= Beginning of Section =

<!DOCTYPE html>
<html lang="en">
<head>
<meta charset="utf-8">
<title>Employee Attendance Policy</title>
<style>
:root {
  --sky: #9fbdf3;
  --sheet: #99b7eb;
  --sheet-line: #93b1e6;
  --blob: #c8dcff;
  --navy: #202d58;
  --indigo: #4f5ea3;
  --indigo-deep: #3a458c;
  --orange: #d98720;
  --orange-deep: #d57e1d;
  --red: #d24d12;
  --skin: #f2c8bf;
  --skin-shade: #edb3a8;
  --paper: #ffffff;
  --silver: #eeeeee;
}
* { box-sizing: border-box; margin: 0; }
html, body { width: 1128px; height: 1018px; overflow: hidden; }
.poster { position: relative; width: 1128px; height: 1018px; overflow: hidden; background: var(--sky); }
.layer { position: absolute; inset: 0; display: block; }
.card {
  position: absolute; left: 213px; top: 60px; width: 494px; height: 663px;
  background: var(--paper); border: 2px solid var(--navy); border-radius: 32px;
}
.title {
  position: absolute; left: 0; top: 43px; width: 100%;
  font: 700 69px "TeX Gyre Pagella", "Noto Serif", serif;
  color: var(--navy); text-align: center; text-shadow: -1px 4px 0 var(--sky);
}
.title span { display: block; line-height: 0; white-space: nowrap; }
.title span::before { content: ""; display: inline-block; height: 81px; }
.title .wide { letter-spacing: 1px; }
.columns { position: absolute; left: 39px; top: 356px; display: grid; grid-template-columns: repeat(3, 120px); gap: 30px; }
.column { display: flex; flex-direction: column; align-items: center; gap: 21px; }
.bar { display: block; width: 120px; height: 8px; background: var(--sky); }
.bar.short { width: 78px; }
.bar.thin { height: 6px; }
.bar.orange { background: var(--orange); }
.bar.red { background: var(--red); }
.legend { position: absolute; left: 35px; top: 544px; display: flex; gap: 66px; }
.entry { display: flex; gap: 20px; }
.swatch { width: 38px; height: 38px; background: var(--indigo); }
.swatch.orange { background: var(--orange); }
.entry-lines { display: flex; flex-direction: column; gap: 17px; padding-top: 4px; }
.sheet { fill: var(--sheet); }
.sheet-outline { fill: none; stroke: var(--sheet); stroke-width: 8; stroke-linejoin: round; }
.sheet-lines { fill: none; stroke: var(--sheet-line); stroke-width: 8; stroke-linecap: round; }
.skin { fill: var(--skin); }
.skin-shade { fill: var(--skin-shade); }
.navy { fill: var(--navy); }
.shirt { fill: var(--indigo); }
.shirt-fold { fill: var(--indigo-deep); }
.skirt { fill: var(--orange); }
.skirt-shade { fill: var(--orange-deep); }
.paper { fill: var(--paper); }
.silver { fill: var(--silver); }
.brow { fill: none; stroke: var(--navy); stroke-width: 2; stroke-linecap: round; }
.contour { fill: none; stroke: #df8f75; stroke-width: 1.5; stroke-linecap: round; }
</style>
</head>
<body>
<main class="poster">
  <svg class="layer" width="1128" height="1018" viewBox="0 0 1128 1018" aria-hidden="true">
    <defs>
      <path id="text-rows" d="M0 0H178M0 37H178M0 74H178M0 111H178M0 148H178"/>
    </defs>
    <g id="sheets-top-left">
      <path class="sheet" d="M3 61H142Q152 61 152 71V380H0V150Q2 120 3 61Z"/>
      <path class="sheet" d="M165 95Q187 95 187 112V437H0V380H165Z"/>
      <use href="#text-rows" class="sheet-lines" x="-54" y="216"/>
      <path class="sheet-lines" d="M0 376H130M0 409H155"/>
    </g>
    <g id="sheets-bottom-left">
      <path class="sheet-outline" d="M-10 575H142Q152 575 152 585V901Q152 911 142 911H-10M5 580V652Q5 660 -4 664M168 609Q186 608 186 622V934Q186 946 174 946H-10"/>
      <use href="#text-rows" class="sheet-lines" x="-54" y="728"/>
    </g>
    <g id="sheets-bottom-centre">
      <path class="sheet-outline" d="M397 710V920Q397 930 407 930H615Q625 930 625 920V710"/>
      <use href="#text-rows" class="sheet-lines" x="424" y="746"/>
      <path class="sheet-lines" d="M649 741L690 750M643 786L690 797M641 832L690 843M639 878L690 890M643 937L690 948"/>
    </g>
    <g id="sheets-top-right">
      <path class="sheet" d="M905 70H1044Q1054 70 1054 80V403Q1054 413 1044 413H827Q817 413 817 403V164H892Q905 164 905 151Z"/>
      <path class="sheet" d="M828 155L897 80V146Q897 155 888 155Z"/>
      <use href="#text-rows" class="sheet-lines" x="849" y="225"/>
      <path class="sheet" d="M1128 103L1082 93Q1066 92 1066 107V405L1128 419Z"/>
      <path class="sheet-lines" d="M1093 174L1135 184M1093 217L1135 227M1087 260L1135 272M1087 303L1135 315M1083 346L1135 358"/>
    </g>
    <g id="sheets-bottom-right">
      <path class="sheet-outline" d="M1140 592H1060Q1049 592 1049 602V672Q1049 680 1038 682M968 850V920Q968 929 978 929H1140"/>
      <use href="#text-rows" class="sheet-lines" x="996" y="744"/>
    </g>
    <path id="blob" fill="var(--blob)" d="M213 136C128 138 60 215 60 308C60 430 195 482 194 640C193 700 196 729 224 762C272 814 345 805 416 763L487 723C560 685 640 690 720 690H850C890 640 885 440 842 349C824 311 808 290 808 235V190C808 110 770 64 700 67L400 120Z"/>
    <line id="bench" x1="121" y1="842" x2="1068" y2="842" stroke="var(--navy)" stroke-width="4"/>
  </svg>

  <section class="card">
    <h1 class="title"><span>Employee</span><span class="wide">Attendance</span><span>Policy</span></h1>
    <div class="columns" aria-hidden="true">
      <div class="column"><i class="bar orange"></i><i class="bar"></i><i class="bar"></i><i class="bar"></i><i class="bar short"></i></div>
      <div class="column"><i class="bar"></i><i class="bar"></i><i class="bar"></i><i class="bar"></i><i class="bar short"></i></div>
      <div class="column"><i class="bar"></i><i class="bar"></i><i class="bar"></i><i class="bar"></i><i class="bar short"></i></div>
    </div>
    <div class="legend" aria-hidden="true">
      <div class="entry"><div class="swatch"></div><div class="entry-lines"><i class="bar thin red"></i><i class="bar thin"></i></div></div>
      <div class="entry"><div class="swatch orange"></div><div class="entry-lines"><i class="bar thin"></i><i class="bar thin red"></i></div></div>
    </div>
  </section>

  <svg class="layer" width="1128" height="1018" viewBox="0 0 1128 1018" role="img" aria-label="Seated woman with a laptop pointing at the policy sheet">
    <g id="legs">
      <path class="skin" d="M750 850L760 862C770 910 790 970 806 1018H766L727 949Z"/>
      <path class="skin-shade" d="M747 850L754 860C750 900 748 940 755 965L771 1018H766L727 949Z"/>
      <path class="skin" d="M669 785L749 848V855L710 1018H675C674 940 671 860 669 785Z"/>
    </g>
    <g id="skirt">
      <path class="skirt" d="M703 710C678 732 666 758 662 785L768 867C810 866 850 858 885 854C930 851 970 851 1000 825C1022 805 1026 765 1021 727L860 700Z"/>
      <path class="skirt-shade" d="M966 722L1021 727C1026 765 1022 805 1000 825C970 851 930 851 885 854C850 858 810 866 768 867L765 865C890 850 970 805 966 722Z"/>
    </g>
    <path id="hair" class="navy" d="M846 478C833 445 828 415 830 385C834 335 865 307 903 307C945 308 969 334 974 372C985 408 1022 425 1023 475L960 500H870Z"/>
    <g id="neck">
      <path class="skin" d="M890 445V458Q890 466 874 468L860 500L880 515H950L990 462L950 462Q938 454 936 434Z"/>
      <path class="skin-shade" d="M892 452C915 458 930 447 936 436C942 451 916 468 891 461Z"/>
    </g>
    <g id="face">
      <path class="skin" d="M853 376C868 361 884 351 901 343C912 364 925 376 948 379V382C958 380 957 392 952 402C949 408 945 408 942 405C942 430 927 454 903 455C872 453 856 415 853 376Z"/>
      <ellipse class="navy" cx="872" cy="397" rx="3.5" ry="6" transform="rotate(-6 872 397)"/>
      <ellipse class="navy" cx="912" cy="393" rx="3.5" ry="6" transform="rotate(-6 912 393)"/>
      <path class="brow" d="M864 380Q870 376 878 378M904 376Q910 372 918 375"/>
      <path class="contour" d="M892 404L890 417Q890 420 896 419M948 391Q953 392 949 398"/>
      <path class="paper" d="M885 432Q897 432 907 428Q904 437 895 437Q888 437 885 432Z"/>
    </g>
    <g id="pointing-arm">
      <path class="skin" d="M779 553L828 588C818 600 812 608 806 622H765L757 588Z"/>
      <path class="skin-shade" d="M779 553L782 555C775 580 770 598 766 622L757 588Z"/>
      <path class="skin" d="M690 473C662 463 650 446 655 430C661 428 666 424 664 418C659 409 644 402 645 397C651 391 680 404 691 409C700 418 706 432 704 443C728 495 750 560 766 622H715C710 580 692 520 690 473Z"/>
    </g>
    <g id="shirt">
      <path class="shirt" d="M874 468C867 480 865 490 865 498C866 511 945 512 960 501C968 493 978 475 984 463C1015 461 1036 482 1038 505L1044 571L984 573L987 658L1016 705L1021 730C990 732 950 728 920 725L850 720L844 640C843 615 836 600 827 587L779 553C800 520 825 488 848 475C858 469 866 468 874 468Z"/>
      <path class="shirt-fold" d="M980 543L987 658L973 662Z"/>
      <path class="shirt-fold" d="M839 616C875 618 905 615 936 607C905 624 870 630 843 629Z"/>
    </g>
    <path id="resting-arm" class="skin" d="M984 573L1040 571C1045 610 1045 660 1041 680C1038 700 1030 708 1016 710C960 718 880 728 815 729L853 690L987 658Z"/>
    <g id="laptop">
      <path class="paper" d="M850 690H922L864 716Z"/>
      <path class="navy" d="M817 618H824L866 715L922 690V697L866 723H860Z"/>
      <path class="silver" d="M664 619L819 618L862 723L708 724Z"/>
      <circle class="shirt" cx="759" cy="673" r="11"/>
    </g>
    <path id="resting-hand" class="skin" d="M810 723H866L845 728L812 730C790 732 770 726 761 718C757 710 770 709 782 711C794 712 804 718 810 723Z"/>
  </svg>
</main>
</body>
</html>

= End of Section =
= Beginning of Section =

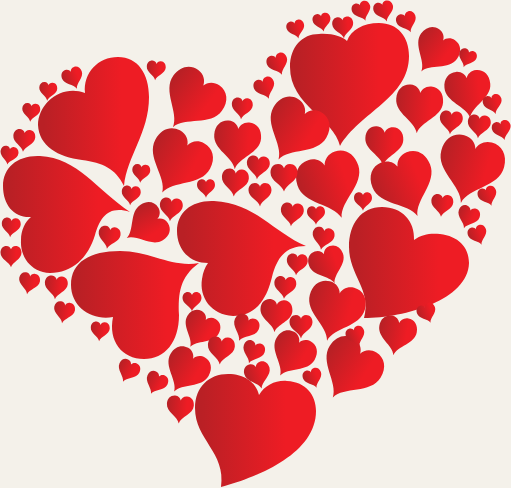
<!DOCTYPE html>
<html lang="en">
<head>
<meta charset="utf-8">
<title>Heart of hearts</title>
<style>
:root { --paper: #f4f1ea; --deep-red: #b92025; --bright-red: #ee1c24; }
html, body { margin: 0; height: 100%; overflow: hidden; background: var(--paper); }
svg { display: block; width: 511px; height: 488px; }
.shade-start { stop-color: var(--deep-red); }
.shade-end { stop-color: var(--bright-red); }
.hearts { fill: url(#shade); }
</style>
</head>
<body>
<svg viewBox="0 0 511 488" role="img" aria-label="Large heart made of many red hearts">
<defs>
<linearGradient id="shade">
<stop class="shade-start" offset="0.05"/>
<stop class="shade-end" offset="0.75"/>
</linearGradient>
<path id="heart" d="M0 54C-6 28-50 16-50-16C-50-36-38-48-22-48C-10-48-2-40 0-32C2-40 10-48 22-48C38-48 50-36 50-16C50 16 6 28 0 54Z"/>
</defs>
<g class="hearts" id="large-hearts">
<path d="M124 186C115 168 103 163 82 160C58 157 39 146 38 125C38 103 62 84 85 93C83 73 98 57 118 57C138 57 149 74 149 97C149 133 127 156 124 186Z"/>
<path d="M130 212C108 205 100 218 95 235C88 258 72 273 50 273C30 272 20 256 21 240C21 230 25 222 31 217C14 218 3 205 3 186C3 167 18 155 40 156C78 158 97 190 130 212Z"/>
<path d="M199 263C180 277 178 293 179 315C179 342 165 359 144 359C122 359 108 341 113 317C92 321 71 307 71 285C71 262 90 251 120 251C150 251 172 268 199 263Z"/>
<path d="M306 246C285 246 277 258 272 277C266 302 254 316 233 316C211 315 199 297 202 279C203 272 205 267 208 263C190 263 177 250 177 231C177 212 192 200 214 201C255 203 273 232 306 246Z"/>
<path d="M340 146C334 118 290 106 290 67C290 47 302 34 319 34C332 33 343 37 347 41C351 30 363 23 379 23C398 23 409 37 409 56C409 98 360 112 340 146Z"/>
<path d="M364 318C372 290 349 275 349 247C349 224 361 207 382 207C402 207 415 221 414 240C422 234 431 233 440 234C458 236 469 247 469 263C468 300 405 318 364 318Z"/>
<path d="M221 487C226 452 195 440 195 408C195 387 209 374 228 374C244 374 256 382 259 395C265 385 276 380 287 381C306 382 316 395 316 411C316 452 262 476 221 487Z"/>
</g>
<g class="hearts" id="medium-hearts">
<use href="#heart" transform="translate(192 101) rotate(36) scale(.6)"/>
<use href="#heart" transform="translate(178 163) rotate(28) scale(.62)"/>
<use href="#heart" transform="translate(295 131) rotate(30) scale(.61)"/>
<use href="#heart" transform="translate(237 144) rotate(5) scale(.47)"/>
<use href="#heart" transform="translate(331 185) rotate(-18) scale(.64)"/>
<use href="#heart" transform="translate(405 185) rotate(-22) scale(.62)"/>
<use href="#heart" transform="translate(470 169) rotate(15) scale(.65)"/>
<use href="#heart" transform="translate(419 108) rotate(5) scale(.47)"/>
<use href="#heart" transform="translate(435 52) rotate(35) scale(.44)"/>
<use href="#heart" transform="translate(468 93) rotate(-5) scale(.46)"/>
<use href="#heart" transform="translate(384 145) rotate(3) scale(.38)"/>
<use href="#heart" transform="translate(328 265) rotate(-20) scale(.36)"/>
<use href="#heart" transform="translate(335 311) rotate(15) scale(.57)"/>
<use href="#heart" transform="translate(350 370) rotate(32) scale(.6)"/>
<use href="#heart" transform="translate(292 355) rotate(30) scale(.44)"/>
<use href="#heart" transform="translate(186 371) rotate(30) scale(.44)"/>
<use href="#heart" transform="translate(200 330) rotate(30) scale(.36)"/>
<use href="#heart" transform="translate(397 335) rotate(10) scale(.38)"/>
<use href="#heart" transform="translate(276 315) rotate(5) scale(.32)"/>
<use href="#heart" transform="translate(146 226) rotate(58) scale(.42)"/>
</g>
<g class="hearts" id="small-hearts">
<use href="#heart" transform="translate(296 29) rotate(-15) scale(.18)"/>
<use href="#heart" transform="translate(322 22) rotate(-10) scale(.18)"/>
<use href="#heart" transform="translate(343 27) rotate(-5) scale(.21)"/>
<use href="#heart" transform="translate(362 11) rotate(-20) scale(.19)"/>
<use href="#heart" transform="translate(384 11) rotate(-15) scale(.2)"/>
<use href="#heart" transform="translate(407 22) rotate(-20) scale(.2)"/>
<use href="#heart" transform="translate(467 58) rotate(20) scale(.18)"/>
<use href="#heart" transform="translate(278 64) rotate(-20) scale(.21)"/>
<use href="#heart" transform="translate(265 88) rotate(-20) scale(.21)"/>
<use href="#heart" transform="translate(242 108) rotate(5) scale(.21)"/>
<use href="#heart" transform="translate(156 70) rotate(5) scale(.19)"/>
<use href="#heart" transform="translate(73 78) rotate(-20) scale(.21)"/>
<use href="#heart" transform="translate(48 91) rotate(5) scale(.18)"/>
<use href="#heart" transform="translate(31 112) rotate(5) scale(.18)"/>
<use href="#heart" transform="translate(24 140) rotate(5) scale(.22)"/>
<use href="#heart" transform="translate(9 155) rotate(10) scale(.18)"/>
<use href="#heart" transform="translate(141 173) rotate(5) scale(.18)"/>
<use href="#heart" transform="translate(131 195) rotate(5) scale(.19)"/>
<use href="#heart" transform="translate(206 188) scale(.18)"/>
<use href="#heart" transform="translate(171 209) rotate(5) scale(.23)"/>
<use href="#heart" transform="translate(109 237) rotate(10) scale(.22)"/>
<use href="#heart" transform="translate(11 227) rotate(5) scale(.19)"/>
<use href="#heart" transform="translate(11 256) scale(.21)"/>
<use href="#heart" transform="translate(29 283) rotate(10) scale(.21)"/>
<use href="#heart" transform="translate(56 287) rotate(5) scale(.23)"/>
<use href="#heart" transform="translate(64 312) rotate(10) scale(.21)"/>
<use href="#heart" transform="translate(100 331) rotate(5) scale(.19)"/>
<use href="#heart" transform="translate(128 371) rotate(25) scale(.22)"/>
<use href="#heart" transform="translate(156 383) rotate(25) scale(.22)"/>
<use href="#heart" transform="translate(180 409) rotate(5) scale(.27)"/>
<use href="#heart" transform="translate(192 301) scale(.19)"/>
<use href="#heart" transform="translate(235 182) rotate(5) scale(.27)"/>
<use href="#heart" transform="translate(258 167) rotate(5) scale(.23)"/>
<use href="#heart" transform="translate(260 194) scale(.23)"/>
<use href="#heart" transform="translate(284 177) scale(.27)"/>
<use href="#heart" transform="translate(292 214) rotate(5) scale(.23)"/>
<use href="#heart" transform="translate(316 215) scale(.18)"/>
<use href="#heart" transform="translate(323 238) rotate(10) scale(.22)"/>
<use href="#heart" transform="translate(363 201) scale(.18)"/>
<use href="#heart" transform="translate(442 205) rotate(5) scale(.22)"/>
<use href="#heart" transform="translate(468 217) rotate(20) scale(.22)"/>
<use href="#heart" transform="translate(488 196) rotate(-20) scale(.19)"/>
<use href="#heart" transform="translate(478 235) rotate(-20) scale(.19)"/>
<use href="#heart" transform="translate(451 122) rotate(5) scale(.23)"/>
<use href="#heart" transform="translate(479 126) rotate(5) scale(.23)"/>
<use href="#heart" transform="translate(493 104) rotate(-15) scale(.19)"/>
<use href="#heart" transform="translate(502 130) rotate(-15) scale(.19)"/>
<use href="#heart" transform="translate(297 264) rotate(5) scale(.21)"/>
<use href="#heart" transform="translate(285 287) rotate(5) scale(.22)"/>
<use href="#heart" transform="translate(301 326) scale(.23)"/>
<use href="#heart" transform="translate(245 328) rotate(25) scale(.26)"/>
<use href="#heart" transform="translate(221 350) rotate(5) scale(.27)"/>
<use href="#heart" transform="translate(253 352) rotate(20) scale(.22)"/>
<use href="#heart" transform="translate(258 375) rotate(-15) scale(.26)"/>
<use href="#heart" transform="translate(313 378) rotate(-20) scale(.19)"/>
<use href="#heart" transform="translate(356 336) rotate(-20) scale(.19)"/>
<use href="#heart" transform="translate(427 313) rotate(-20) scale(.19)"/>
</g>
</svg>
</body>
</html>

= End of Section =
= Beginning of Section =

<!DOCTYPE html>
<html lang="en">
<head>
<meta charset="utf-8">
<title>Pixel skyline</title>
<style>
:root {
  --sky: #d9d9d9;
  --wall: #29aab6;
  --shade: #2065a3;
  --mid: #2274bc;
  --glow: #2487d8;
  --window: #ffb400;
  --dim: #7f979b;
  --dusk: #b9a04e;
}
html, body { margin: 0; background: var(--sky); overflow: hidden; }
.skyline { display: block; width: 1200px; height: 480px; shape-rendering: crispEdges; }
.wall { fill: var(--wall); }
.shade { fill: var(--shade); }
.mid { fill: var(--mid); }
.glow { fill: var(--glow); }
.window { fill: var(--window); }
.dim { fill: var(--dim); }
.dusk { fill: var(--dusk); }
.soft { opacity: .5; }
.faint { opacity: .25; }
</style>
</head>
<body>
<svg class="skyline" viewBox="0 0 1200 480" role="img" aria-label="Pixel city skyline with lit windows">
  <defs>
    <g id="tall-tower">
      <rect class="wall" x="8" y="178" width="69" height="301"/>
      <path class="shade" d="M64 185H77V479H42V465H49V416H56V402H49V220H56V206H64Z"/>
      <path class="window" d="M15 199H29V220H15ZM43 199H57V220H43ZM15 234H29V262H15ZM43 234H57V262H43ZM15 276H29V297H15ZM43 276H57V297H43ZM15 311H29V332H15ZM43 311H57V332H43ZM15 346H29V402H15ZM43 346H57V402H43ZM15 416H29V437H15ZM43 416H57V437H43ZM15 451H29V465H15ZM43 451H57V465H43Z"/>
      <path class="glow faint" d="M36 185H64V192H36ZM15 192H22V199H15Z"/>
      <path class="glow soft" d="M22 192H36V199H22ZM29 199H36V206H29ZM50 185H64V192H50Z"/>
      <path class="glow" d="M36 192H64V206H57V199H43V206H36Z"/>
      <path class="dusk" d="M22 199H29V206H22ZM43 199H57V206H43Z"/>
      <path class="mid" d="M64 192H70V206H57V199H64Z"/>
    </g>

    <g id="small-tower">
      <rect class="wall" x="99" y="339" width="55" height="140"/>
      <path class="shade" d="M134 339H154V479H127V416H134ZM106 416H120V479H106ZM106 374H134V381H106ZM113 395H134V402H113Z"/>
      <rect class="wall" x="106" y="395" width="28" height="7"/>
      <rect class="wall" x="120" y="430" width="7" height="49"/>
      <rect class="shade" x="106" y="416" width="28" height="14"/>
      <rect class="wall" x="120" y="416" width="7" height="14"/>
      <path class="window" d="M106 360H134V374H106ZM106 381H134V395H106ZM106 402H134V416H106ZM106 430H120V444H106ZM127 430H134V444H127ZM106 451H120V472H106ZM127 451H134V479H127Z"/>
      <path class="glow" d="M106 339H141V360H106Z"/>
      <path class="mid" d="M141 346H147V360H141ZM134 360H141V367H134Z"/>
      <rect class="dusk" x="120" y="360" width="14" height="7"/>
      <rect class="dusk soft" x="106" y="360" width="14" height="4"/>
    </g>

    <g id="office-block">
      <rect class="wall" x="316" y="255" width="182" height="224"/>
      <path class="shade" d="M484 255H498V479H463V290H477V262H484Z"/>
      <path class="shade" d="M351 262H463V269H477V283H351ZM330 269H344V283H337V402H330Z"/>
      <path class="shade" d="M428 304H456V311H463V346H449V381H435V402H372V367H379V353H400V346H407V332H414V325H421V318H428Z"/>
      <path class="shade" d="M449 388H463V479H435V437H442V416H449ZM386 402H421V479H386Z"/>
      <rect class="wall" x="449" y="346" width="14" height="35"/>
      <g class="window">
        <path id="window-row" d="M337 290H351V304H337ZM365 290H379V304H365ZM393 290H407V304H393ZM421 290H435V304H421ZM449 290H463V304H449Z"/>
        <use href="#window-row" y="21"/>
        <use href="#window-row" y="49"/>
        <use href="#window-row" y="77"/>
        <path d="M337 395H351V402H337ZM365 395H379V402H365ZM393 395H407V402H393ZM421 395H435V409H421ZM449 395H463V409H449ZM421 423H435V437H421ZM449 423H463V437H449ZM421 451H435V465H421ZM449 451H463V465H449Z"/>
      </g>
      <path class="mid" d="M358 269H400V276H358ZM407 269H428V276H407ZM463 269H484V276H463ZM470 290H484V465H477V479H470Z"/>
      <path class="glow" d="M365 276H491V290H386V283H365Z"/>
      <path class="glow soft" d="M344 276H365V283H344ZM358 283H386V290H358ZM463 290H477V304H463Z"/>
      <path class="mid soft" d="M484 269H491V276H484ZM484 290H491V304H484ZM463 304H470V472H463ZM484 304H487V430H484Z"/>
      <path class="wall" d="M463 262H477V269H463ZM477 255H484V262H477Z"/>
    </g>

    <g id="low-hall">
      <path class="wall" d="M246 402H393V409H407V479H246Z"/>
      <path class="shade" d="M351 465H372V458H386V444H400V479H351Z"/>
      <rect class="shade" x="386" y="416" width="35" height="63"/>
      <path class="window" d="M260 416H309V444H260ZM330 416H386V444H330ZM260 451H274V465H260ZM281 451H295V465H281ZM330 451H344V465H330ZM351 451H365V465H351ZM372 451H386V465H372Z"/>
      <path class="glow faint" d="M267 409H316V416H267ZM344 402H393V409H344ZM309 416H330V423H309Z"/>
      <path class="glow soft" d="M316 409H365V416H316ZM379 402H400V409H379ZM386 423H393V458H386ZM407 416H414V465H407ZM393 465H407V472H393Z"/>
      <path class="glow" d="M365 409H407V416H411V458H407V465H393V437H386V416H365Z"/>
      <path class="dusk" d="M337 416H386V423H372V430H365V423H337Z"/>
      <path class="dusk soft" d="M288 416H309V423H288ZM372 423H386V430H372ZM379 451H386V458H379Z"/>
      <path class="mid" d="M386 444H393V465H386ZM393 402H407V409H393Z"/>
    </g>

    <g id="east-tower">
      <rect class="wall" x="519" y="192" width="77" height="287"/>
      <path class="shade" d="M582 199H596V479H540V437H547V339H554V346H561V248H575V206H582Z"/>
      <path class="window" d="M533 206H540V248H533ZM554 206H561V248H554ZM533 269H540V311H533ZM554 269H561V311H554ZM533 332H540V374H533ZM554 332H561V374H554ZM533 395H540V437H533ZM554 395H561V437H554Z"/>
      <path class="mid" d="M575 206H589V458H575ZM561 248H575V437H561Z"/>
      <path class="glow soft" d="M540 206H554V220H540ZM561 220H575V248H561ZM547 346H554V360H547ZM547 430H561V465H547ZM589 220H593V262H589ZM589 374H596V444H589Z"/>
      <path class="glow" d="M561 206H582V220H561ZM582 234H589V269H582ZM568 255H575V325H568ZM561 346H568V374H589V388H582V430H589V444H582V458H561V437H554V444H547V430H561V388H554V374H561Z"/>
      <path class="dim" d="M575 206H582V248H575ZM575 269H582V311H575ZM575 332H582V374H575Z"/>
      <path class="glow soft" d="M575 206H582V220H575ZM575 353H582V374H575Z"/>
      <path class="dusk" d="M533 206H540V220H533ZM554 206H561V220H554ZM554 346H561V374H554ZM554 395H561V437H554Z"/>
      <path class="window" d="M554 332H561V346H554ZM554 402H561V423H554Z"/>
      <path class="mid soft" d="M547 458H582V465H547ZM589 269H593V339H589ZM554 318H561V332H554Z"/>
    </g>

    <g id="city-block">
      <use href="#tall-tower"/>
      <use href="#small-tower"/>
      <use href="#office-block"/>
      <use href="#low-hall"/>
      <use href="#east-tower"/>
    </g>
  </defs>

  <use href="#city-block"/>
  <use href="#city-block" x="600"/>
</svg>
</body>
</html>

= End of Section =

What is the number of lines in the data that include "title"? Answer with that number alone.

Exercise response -> 8